Source material
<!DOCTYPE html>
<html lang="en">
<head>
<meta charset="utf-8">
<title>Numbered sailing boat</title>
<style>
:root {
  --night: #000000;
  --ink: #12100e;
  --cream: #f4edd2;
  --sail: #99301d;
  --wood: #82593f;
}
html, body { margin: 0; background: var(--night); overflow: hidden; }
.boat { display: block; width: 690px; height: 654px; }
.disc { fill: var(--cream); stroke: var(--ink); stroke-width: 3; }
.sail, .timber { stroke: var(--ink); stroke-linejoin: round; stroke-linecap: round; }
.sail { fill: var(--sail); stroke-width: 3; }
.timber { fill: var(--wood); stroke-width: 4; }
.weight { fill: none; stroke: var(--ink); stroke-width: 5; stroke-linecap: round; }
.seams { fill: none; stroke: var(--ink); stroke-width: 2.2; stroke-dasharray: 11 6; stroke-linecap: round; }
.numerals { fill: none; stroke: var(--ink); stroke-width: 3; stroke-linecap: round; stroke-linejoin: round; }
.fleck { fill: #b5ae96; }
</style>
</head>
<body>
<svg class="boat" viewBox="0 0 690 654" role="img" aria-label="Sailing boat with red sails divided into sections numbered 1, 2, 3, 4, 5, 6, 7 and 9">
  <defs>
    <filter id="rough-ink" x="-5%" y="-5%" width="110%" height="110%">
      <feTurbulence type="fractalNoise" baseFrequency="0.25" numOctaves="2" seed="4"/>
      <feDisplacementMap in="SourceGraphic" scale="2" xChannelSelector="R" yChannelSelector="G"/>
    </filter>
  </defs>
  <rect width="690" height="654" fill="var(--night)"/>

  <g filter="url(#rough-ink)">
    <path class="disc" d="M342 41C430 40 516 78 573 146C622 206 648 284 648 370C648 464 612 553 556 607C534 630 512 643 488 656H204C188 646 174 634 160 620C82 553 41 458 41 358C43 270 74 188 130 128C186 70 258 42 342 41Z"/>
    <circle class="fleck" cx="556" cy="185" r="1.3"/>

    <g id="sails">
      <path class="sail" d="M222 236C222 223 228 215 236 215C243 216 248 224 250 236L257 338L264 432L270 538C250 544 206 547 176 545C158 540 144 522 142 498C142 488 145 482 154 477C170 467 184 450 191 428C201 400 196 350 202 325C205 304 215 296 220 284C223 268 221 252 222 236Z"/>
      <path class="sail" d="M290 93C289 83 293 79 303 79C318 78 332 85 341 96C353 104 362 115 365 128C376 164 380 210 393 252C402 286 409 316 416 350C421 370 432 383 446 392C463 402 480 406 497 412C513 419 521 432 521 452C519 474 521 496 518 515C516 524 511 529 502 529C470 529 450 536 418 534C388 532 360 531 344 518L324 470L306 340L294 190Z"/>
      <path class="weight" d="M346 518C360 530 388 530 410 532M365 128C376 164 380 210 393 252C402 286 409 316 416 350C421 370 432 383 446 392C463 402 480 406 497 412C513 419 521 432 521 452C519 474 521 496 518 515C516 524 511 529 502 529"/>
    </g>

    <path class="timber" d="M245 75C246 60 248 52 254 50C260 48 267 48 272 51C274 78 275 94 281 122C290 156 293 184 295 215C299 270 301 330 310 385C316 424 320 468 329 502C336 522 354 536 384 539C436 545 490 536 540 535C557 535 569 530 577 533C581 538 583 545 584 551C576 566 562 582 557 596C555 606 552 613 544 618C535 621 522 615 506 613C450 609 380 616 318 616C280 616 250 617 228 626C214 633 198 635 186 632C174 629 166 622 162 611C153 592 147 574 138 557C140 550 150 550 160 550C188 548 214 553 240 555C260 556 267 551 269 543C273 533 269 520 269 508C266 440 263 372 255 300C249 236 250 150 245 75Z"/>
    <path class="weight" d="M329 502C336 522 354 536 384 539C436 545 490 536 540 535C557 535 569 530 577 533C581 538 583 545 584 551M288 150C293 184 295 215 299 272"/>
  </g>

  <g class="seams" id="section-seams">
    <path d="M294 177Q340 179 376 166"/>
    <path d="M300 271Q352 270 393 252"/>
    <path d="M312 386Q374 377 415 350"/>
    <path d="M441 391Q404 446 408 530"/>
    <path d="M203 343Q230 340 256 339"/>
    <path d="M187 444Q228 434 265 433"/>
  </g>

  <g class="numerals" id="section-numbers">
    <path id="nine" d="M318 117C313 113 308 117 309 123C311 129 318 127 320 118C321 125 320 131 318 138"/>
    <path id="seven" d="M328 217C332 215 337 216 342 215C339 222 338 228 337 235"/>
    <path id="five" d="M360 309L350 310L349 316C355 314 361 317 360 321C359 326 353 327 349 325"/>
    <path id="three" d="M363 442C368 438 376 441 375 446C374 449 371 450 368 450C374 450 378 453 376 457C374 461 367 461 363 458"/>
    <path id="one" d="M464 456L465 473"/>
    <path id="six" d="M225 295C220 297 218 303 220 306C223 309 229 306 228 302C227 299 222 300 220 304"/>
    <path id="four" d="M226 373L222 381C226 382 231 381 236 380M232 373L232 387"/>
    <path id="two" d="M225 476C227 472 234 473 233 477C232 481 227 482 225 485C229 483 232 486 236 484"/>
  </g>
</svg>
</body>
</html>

Aim of the exercise
In the entries above, find the line holding "<title>Numbered sailing boat</title>" and the line holding "236C222 223 228"; print both of them and every line between, exactly, and nothing else.

Task output
<title>Numbered sailing boat</title>
<style>
:root {
  --night: #000000;
  --ink: #12100e;
  --cream: #f4edd2;
  --sail: #99301d;
  --wood: #82593f;
}
html, body { margin: 0; background: var(--night); overflow: hidden; }
.boat { display: block; width: 690px; height: 654px; }
.disc { fill: var(--cream); stroke: var(--ink); stroke-width: 3; }
.sail, .timber { stroke: var(--ink); stroke-linejoin: round; stroke-linecap: round; }
.sail { fill: var(--sail); stroke-width: 3; }
.timber { fill: var(--wood); stroke-width: 4; }
.weight { fill: none; stroke: var(--ink); stroke-width: 5; stroke-linecap: round; }
.seams { fill: none; stroke: var(--ink); stroke-width: 2.2; stroke-dasharray: 11 6; stroke-linecap: round; }
.numerals { fill: none; stroke: var(--ink); stroke-width: 3; stroke-linecap: round; stroke-linejoin: round; }
.fleck { fill: #b5ae96; }
</style>
</head>
<body>
<svg class="boat" viewBox="0 0 690 654" role="img" aria-label="Sailing boat with red sails divided into sections numbered 1, 2, 3, 4, 5, 6, 7 and 9">
  <defs>
    <filter id="rough-ink" x="-5%" y="-5%" width="110%" height="110%">
      <feTurbulence type="fractalNoise" baseFrequency="0.25" numOctaves="2" seed="4"/>
      <feDisplacementMap in="SourceGraphic" scale="2" xChannelSelector="R" yChannelSelector="G"/>
    </filter>
  </defs>
  <rect width="690" height="654" fill="var(--night)"/>

  <g filter="url(#rough-ink)">
    <path class="disc" d="M342 41C430 40 516 78 573 146C622 206 648 284 648 370C648 464 612 553 556 607C534 630 512 643 488 656H204C188 646 174 634 160 620C82 553 41 458 41 358C43 270 74 188 130 128C186 70 258 42 342 41Z"/>
    <circle class="fleck" cx="556" cy="185" r="1.3"/>

    <g id="sails">
      <path class="sail" d="M222 236C222 223 228 215 236 215C243 216 248 224 250 236L257 338L264 432L270 538C250 544 206 547 176 545C158 540 144 522 142 498C142 488 145 482 154 477C170 467 184 450 191 428C201 400 196 350 202 325C205 304 215 296 220 284C223 268 221 252 222 236Z"/>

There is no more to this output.